The phones infected with malware out-of-the-box include some well-known brands such as Lenovo, Huawei, and Xiaomi.
In total, Germany-based G Data says it discovered over 26 models infected with malware capable of stealing personal information, recording calls, transmitting location data and serving up ads and spyware without the user’s knowledge or consent. Most of the models are sold within the Asian region.
In each case, the smartphone manufactures themselves do not appear to be involved in pre-installing the malware on brand new Android phones, says Andy Hayter, security evangelist for G Data.
Instead, the tampering appears to be happening somewhere in the distribution chain, after the manufacturer ships the devices but before the devices get into the hands of consumers. “Someone is unlocking these phones, installing the malware on them and locking them up again,” Hayter says. He added that the level of sophistication required to pull off the operation without being noticed would be fairly significant. “It takes a certain amount of risk to do this,” he says.
In most of the cases that G Data reviewed, the malware is typically hidden in a legitimate looking application like Facebook, Hayter said. The malware is concealed inside the usual functions of the legitimate application and few notice it because a majority of the malicious processes run in the background, he said.
The add-on functions that are being secretly added to Facebook and other pre-installed apps are designed to perform a wide range of malicious actions. They include surreptitiously accessing the Internet, reading and sending SMS messages, accessing contact lists, altering call data and listening to and recording phone conversations.
G Data made the news last year when its researchers discovered the Star N9500 Galaxy S4 clone, sold through online stories like Amazon and eBay, to be pre-installed extensively with spyware tools. This year’s research shows the problem has gotten significantly worse, Hayter said.
Based on the research so far, it is hard to determine if the pre-installed malware is the handiwork of one group or multiple groups. But it is very likely that multiple groups are involved considering the sheer geographic spread of the problem and the number of impacted brands.
“From the variety of phones we see, the idea [to pre-install malware] is spreading,” Hayter said. Besides Lenovo, Huawei and Xiaomi, some of the other, lesser-known, Android brands impacted by the problem include several models of Alps, the ConCorde SmartPhone6500, DJC Touchtalk, ITouch and Sesonn.

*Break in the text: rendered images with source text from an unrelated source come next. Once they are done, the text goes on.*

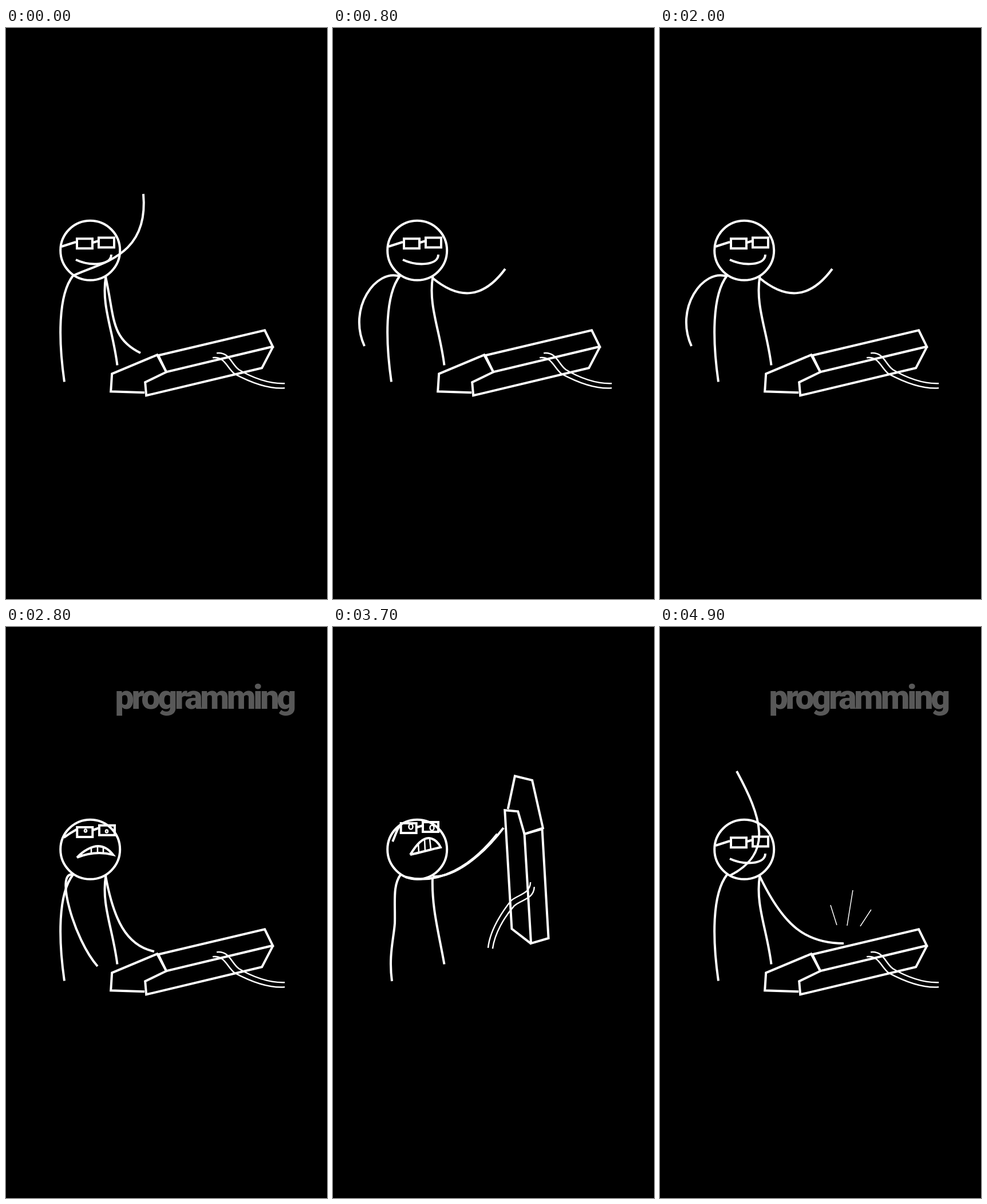
Write an HTML page that moves like this. It is 561 px wide and 998 px high and loops after 5000 ms.

```html
<!DOCTYPE html>
<html lang="en">
<head>
<meta charset="utf-8">
<title>Programming</title>
<style>
  html, body { margin: 0; width: 100%; height: 100%; overflow: hidden; background: #000; }
  svg { display: block; width: 100vw; height: 100vh; }
  path, circle { fill: none; stroke: #fff; stroke-width: 4; }
  .cable { stroke-width: 2.5; }
  .thin { stroke-width: 2.6; }
  .ray { stroke-width: 1.5; }
  text { font: 900 59px Roboto, sans-serif; letter-spacing: -4.3px; fill: #585858; }
</style>
</head>
<body>
<svg viewBox="0 0 561 998">
  <text id="word" x="190.5" y="143">programming</text>
  <path id="bodyL"/>
  <path id="bodyR"/>
  <circle cx="147.2" cy="388.8" r="52"/>
  <path id="face"/>
  <path id="detail" class="thin"/>
  <g id="board">
    <path d="M242 637L183 635L185 604L264 571L280 601"/>
    <path d="M266 572L452 528L466 556.5L280 601Z"/>
    <path d="M280 601L243 619L245 642L447 594L466.5 556.5"/>
    <path class="cable" d="M368 568C390 565 394 588 407 597C430 611 460 622 487 621"/>
    <path class="cable" d="M361 576C382 573 386 594 399 604C425 618 458 631 487 629"/>
  </g>
  <path id="armA"/>
  <path id="armB"/>
  <path id="rays" class="ray" d="M298 486L309 521M337 460L327 522M369 494L350 523"/>
</svg>
<script>
const STEP = 100, COUNT = 50, CYCLE = 12;
const $ = id => document.getElementById(id);
const parts = ['word', 'bodyL', 'bodyR', 'face', 'detail', 'board', 'armA', 'armB', 'rays'];
const el = Object.fromEntries(parts.map(id => [id, $(id)]));

// Arm poses
const A = {
  fore: 'M117 433C165 410 250 400 240 290',
  drop: 'M117 433C160 450 230 430 290 440',
  hit: 'M117 433C140 510 200 545 262 570',
  wide: 'M117 434C70 415 5 480 45 550',
  back: 'M117 434C75 420 25 490 55 556',
  lift: 'M117 434C80 420 5 420 18 350',
  high: 'M123 434C200 395 176 330 134 252',
  rest: 'M117 433C85 425 119 547 160 593',
  reach: 'M120 434C120 520 170 580 235 590',
  hold: 'M127 437C170 488 220 503 278 502',
  heave: 'M127 437C190 440 250 390 290 315',
  thrown: 'M127 435C146 385 150 360 97 276'
};
const B = {
  low: 'M174 435C190 505 182 542 235 568',
  rise: 'M174 435C200 480 225 505 262 505',
  top: 'M174 436C215 470 265 440 290 380',
  mid: 'M174 437C220 475 262 474 301 421',
  hit: 'M174 435C216 523 255 553 321 553',
  rest: 'M174 435C188 511 210 557 259 567',
  hold: 'M174 437C205 474 235 489 277 489',
  heave: 'M174 436C215 425 270 370 305 305',
  thrown: 'M174 435C190 388 200 345 156 275'
};

const typeA = [[0, A.fore], [2, A.drop], [4, A.hit], [6, A.wide], [8, A.back],
               [10, A.lift], [11, A.high], [12, A.fore]];
const typeB = [[0, B.low], [3, B.rise], [6, B.top], [8, B.mid], [11, B.hit], [12, B.low]];
const rageA = [[24, A.fore], [25, A.hit], [26, A.wide], [28, A.rest], [30, A.reach],
               [34, A.hold], [38, A.heave], [41, A.thrown]];
const rageB = [[24, B.low], [28, B.rest], [30, B.rest], [34, B.hold], [38, B.heave], [41, B.thrown]];

const bodyL = [[28, 'M117 433C103.5 450.5 97.2 479.8 95.6 513C94 546.5 97 584 102 618.5'],
               [33, 'M118 433C104 452 109 480 108 518C106 545 97 575 103 619']];
const bodyR = [[28, 'M174.5 434C166 485 187 528 194.5 589.5'],
               [33, 'M174 437C172 490 185 535 194.5 589.5']];

const box = (x, y) => `M${x} ${y}h27v17h-27Z`;
const ring = (x, y, rx, ry) =>
  `M${x - rx} ${y}a${rx} ${ry} 0 1 0 ${2 * rx} 0a${rx} ${ry} 0 1 0 ${-2 * rx} 0`;

const happy = box(124, 368.3) + box(162, 366.5) +
  'M152 375L162 372M97 382L122 374M122 405C145 416 184 416 184 396';
const face = [
  [28, box(124.3, 350) + box(163, 346.7) + 'M152 355L163 351M101 368C108 363 116 358 123 354' +
       'M124 403C135 391 150 383 161 383C172 383 180 389 187 398C166 393 146 394 124 403'],
  [33, box(118.7, 343) + box(157, 341) + 'M147 350L157 347M104 375C107 370 112 352 117 347' +
       'M135 398C147 378 158 368 168 369C178 370 185 378 188 385C170 389 153 394 135 398']];
const detail = [
  [28, ring(139, 356, 2, 2.5) + ring(176, 357, 2, 2.5) + 'M149 386L149 396M160 383L160 394M170 385L170 395'],
  [33, ring(136, 349, 3.5, 4.5) + ring(173, 351, 3.5, 4.5) + 'M149 378L150 394M160 371L161 391M169 370L171 389']];

// Keyboard: centre and angle
const flight = [[30, '325.2 585.3 0'], [34, '365.8 521.2 49.9'], [36, '345 430 82'], [38, '340 388 118'],
                [40, '385 368 152'], [41, '424.5 341 168.3'], [42, '418 262 178'], [45, '408 20 205']];

const NUM = /-?\d+(\.\d+)?/g;
function mix(a, b, u) {
  const to = b.match(NUM);
  let i = 0;
  return a.replace(NUM, v => +(+v + (to[i++] - v) * u).toFixed(2));
}
function at(track, n) {
  if (n <= track[0][0]) return track[0][1];
  for (let i = 1; i < track.length; i++) {
    const [t0, a] = track[i - 1], [t1, b] = track[i];
    if (n <= t1) return mix(a, b, (n - t0) / (t1 - t0));
  }
  return track[track.length - 1][1];
}
const show = (node, on) => node.setAttribute('visibility', on ? 'visible' : 'hidden');
const draw = (id, d) => el[id].setAttribute('d', d);

function render(n) {
  const last = n === COUNT - 1;
  const typing = n < 24 || last;
  const beat = last ? CYCLE - 1 : n % CYCLE;
  const calm = n < 27 || last;
  const pose = last ? 0 : n;

  draw('armA', typing ? at(typeA, beat) : at(rageA, n));
  draw('armB', typing ? at(typeB, beat) : at(rageB, n));
  draw('bodyL', at(bodyL, pose));
  draw('bodyR', at(bodyR, pose));
  draw('face', calm ? happy : at(face, n));
  draw('detail', calm ? '' : at(detail, n));

  const [x, y, r] = at(flight, pose).split(' ');
  el.board.setAttribute('transform', `translate(${x} ${y}) rotate(${r}) translate(-325 -585)`);

  show(el.rays, typing && beat === CYCLE - 1);
  show(el.word, last || (n < 41 && n % 6 > 3));
}

let shown = -1;
function tick() {
  const n = Math.floor(performance.now() / STEP) % COUNT;
  if (n !== shown) render(shown = n);
  requestAnimationFrame(tick);
}
tick();
</script>
</body>
</html>
```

G Data’s findings on pre-installed malware on Android smartphones shipping from Asia are part of a broader report on the state of Android malware for the second quarter of 2015.
As with previous quarters, security researchers at G Data discovered a sharp increase in the number of Android malware samples in the wild.
According to G Data, its researchers analyzed some 6,100 new malware samples every day during the second quarter compared to the 4,900 malware apps per day analyzed in the previous quarter. In total, G Data researchers discovered over one million new Android malware strains in the first six months of the year, a new record for Android malware, according to Hayter.
In addition to the surging numbers, the researchers discovered that Android malware is also becoming increasingly sophisticated.
Fortunately for Android users, the malware presents a threat mostly to people who purchase their devices through less-than-reliable online sources, or those who install apps outside of Google’s Play store and other legitimate application stores. Despite the surging malware count, users who buy through legitimate sources and stick with official application stores for the most part remain relatively protected.
Jai Vijayan is a seasoned technology reporter with over 20 years of experience in IT trade journalism. He was most recently a Senior Editor at Computerworld, where he covered information security and data privacy issues for the publication. Over the course of his 20-year ... View Full Bio